The curatorial aims of the more publicized, star-studded half of Tate's 'Egg Live' programme seem confused and opportunistic by comparison, as if pieced together in response to a development department's fundraising coup rather than an artistic zeitgeist. Instead of artists whose works already span art forms and media, various Turner Prize winners have paired up with, or been paired up with, luminaries from the worlds of music and theatre such as Arvo Pärt, Peter Sellars and Jessye Norman. The partnerships operate with varying degrees of coherence and effectiveness. This strategy was reversed in the Barbican's recent 'Only Connect' series, whereby concert hall events spanning Jazz, Punk, the Classical avant-garde and dance were interpreted visually by artists, designers and filmmakers. Somewhat predictably, the visual arts were represented by famous 'young British artists': Sarah Lucas provided props for Michael Clark's dance troupe, and Jake and Dinos Chapman's came up with an almost fascistic aerobics video that acted as a backdrop for seminal punks WIRE. Neither was a collaboration as such; in both instances the artists' input was secondary, lending a sympathetic extra dimension to the performances. This level of involvement follows the precedent of artists commissioned by Rock acts to produce album covers, videos or concert sets - recent examples being John Currin for Pulp, Wolfgang Tillmans and Sam Taylor-Wood for the Pet Shop Boys and Damien Hirst for Blur. Conventionally - and this goes back to Peter Blake's and Richard Hamilton's album covers for The Beatles - artists and rock stars exchange different kinds of credibility in these arrangements: the one highbrow and exclusive, the other much broader and younger in appeal. Now though, 'young British artists', having outgrown the art world, and Rock bands of more or less 'alternative' persuasion, exist in a similar cultural sphere. When they come together in collaboration, the convergence of art forms and audiences is less dynamic than it once was.

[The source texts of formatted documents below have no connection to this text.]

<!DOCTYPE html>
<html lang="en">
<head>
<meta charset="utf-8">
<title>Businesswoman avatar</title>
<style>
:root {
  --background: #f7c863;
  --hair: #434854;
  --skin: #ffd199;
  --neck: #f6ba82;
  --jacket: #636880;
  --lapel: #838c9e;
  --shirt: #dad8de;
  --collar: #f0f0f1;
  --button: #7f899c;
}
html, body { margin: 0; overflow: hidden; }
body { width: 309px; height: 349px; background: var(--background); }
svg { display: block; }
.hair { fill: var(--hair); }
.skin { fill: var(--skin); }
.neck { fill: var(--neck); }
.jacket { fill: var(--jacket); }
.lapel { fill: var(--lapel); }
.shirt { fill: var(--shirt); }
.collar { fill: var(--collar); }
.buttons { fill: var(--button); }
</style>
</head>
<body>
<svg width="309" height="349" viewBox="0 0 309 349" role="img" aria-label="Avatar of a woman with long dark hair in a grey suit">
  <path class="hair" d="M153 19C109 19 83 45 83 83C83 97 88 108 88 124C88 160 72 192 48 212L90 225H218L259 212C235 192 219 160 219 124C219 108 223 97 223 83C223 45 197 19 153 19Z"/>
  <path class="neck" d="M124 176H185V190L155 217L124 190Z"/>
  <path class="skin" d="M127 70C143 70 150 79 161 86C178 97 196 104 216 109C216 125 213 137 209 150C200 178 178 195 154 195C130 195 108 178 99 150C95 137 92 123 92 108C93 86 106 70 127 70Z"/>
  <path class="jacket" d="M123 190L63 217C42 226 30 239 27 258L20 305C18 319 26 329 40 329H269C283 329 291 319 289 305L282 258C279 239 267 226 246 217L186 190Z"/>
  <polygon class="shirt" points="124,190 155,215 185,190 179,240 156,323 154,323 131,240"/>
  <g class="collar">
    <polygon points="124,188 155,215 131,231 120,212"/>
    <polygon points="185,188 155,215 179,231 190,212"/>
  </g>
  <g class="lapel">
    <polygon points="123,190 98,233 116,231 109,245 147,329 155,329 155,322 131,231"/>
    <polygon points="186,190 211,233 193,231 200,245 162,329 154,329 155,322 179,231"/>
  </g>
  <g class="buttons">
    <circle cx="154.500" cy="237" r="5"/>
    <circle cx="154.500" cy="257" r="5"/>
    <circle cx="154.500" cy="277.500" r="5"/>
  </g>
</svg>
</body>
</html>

In its place we're left with the acoustically poor and decidedly un-rock-and-roll spectacle of Nick Cave and PJ Harvey playing the Tate's Duveen Galleries and Turbine Hall, the environment cramping everyone's style. What next: Georg Baselitz at the Brixton Academy; Cindy Sherman at the Shepherds Bush Empire? Gigs in galleries, where visual art has no intrinsic role in the music, come across as little more than cynical, synergistic brand-building ploys on the part of art institutions and their corporate sponsors.
First published in Issue 77